The Settling Dust:
So, where does that leave us? Jared’s not much of a miniatures gamer, and hasn’t suddenly become one now. But I doubt he would’ve become one even if the game had been a lot more interesting than it turned out to be. As for me, I had some high hopes for the game, actually. I have a Lizardmen Blood Bowl team (the Pangaea Punishers), and with the “fast and loose” army construction rules for AoS, I’d had some daydreams of making just maybe a few, small, supplemental purchases and then go use those figures on the battlefield. That will probably not be the case. While there’s nothing in-particular that turns me off to the game (it doesn’t tick any of my “I hate these type of mechanics” boxes), the game I played didn’t really pull me back into the GW fold like I was sort of hoping it would. That’s not to say I think it’s a bad game. I think it really does need some sort of fully-developed army construction rules to make it viable in any sort of organized play format. The game runs just fine. It all just sort of gets bogged down once you have most of your army in melee. Who would I recommend this game to? If you like 40k, you just might like AoS. It could be that “fantasy theme” game you’ve been looking for (if you’ve been looking for such a game, that is). If you’re a fan of pretty models, GW is still one of the best around for plastic figures. I don’t see that changing anytime soon.
So if you were looking for a total bashing of GW and everything AoS, I’m sorry to have probably disappointed you. There’s nothing particularly wrong with the game (besides the aforementioned), but there just wasn’t anything new and exciting, either, to draw in either Jared or I. I’m glad for the opportunity to have played it, but it’s not something I’m going to be trying to get in regular games of.

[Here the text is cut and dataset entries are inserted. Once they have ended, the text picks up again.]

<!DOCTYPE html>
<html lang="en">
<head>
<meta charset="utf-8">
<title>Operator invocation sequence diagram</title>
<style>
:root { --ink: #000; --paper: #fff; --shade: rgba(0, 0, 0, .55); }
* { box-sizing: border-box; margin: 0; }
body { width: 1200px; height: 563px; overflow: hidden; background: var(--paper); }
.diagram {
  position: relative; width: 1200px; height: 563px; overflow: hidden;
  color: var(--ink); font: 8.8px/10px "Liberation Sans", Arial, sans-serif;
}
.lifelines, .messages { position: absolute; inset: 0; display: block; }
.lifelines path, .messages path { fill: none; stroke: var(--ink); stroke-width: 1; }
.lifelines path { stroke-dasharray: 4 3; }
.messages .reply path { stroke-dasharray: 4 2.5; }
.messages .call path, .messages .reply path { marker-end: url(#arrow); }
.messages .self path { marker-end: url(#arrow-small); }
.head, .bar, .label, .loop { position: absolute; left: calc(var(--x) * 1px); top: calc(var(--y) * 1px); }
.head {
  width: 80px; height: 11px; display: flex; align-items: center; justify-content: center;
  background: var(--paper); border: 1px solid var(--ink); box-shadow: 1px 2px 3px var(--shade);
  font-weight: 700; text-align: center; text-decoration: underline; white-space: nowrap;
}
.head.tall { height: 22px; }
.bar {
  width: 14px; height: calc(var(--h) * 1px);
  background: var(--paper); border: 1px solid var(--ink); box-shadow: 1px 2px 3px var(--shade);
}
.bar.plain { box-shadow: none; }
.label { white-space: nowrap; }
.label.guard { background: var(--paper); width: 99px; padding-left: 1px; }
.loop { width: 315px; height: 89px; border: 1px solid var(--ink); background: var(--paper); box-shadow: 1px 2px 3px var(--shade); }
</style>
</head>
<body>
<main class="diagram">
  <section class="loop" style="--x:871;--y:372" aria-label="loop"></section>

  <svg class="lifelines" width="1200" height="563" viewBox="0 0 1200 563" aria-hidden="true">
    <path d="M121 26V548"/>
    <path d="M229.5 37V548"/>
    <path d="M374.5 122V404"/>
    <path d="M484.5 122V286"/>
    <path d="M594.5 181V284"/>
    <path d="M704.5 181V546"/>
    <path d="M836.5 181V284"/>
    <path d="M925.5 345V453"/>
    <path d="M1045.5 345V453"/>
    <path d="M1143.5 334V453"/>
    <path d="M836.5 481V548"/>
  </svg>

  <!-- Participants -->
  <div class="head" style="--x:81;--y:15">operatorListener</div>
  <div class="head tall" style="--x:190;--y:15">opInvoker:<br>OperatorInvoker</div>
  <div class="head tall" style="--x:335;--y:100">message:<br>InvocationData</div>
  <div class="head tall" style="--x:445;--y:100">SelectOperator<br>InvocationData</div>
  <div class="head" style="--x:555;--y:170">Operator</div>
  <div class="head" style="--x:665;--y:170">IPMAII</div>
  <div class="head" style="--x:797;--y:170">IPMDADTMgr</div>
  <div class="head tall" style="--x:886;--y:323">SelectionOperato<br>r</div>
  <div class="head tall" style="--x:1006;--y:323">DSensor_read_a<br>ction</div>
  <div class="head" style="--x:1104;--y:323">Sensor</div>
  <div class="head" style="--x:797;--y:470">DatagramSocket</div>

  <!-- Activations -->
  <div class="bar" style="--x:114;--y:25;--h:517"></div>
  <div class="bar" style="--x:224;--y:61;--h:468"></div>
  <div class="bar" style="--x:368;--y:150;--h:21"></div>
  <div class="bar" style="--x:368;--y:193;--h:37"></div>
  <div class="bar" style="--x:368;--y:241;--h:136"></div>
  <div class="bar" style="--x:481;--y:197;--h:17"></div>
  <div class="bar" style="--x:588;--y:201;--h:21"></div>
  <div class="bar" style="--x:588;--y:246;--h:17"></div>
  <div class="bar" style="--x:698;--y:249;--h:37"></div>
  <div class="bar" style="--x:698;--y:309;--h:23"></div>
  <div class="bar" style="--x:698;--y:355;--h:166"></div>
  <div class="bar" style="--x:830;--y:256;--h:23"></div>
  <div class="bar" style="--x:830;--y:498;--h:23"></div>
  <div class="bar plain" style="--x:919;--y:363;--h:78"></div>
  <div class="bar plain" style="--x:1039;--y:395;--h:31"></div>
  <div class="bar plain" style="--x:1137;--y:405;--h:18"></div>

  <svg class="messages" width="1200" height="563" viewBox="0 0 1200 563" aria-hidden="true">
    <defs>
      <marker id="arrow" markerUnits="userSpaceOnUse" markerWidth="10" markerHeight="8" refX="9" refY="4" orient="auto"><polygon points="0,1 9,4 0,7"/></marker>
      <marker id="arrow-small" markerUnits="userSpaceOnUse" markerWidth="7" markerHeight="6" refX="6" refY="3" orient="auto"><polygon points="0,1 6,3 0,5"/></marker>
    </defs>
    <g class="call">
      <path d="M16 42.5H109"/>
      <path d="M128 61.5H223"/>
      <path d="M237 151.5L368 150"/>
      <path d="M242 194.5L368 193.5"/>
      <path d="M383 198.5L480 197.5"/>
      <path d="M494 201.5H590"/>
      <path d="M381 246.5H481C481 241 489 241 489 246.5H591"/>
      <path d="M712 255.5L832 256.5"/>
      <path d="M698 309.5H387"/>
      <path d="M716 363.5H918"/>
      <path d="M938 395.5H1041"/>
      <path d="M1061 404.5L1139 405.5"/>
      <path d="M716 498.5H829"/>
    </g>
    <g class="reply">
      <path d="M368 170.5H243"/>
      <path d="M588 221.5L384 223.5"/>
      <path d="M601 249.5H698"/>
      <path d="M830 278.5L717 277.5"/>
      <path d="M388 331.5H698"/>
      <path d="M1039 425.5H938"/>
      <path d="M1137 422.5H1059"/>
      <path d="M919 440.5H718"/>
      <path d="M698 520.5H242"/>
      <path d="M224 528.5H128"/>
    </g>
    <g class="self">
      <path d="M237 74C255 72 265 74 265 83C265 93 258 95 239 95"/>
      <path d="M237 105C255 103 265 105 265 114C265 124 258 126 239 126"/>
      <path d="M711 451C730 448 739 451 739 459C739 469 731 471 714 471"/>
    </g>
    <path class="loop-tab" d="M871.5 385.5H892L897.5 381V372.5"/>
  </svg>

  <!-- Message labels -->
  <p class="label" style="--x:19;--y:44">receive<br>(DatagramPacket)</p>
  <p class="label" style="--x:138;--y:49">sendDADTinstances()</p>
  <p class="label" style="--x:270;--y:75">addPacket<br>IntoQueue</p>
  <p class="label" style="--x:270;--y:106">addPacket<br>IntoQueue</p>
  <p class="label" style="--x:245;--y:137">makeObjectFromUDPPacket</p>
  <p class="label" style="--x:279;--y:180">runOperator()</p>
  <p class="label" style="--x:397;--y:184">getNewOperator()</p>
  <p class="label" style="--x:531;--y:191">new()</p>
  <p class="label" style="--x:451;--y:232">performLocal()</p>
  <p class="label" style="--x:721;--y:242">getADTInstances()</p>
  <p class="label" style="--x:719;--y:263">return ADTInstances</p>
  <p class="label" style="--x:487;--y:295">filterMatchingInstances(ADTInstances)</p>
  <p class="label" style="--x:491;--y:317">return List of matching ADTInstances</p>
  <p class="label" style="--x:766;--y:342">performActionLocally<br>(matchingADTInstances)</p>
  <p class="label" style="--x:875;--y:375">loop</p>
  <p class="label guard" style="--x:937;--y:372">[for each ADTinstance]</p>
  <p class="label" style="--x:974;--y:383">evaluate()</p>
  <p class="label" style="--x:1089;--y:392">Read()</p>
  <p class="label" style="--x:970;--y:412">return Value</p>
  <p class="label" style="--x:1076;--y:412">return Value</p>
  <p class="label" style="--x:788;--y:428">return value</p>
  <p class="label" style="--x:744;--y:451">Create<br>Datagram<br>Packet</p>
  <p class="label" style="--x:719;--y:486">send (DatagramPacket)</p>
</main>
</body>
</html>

A copy of Age of Sigmar was provided to TGN for the purposes of this review.